As to the first of these objects, the propagation of knowledge, it carefully avoids mixing in any theological or political discussion; and as to the second point, the nature of its labours is entirely different from that of other societies instituted for persons more enlightened.
“. It seeks to accomplish its object by employing all those means
which may tend to make the young people placed in the Schools
“Ist, Ordinary Members.
Every man may be admitted as a member of this Society, whatever may be the Christian sect of which he makes profession, or the rank he occupies in society. All those, whether male or female, who from the distance of their habitations, or for other reasons, are incapacitated from becoming ordinary members, are without exception admitted as subscribers, provided the annual contribution be not less than one ducat of Holland.
“Corresponding members may be chosen from persons who in- habit some very distant place, where particular reasons prevent
the establishment of a department. These persons are charged · with the admission of new members, and with all the duties required from directors of the departments. Honorary members are exempted from contributions: they may consist of such Instructors who make use of the Society's elementary and other books in their schools, and of those who have introduced into their colleges the method of instruction which it has proposed. There are besides other honorary members, who enjoy the same rights as ordinary members.
“All these members are divided into many departments, which bear the names of the places where the assemblies are held. The number of departments in the different countries of Holland is 16. The number of members amounts to more than 6,300.
“Every department is free and independent, as well in regard to the holding of assemblies, the sum of contributions, the arrangements, the useful undertakings, and the mode of admission of members, as to the discourses pronounced in the assemblies, provided that these discourses favour the views of the Society.

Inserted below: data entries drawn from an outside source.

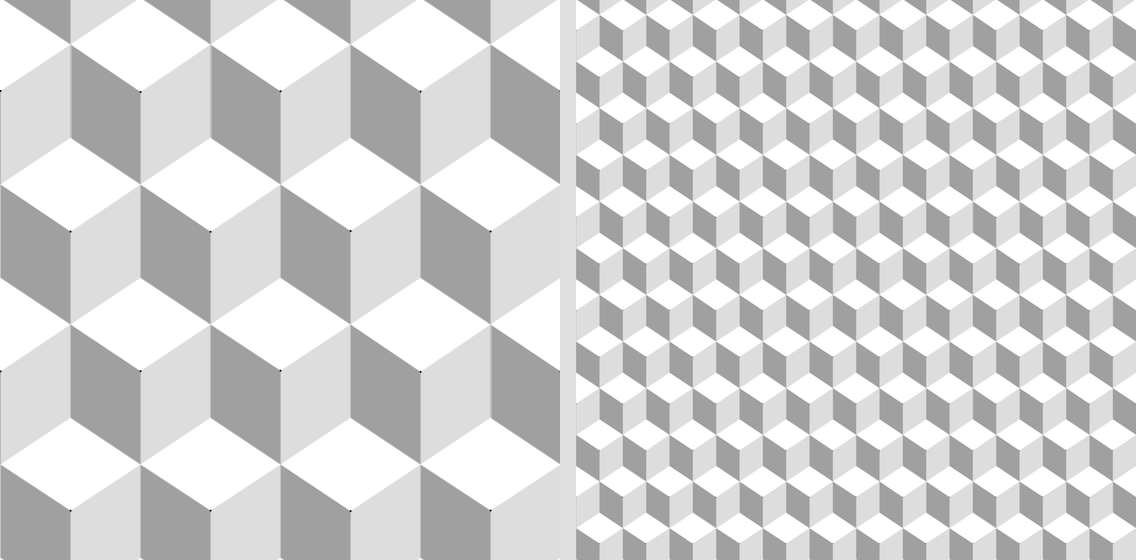
Left: one tile. Right: repeated 3 by 3.
Give the GLSL for this pattern, as a Shadertoy shader.

```glsl
// Tumbling blocks: staggered rows of cubes with a white top, a dark left and a light right face.
// Rows are painted from the top down; each fills the area below its zigzag upper edge,
// so the next row trims it. Small wrapped variations shift the front corners and open seams.

const float REPEATS = 4.0;            // cubes across and rows down
const float HALF_TOP = 1.0 / 3.0;     // half the height of a top face, in cells
const vec2 SHIFT = vec2(0.004, 0.682);
const vec3 TOP_COLOR = vec3(1.0);
const vec3 LIGHT_COLOR = vec3(0.867);
const vec3 DARK_COLOR = vec3(0.627);
const vec3 DOT_COLOR = vec3(0.05);

// Hash of a cell, wrapped to the canvas
float hashCell(vec2 cell, float seed) {
    vec2 c = mod(cell, REPEATS);
    return fract(sin(dot(c, vec2(12.99, 78.23)) + seed * 3.7) * 437.58);
}

// Antialiased coverage of a signed distance, positive inside
float cover(float dist, float pixel) {
    return clamp(dist / pixel + 0.5, 0.0, 1.0);
}

// Dark and light side faces, alternating every half cell
vec3 sideFaces(float x, float pixel) {
    float toEdge = 0.25 - abs(fract(x + 0.25) - 0.5);
    return mix(DARK_COLOR, LIGHT_COLOR, cover(toEdge, pixel));
}

// Paint one row of cubes over the rows above it
vec3 paintRow(vec3 below, vec2 p, float row, float pixel) {
    float stagger = 0.5 * (1.0 - mod(row, 2.0));
    float x = p.x - SHIFT.x - stagger + 0.5;
    vec2 cell = vec2(floor(x), row);
    vec2 q = vec2(fract(x) - 0.5, p.y - row - SHIFT.y);

    // Top face: a rhombus with a slightly varied front corner
    float slope = inversesqrt(1.0 + 4.0 * HALF_TOP * HALF_TOP);
    float rise = HALF_TOP * (1.0 - 2.0 * abs(q.x));
    float sag = 1.0 + 0.03 * (hashCell(cell, 1.0) - 0.5);
    float inRow = cover((rise - q.y) * slope, pixel);
    float inTop = cover((q.y + rise * sag) * slope, pixel);

    // Side faces, with a pale hairline seam beside some cubes
    vec3 color = sideFaces(q.x, pixel);
    float seam = cover(0.005 - (q.x + 0.5), pixel);
    color = mix(color, TOP_COLOR, seam * step(0.8, hashCell(cell, 2.0)));
    color = mix(color, TOP_COLOR, inTop);

    // Tiny dark dot at the front corner
    vec2 corner = vec2(0.0, -HALF_TOP * sag);
    color = mix(color, DOT_COLOR, cover(0.007 - length(q - corner), pixel));
    return mix(below, color, inRow);
}

void mainImage(out vec4 fragColor, in vec2 fragCoord) {
    vec2 p = fragCoord / iResolution.xy * REPEATS;
    float pixel = REPEATS / iResolution.y;
    vec3 color = TOP_COLOR;
    for (float row = REPEATS; row >= -1.0; row--) {
        color = paintRow(color, p, row, pixel);
    }
    fragColor = vec4(color, 1.0);
}
```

“ The departments which have erected Schools at their own expense enjoy the right of using the vignettes of the Society in the prizes which are distributed to the scholars. Every department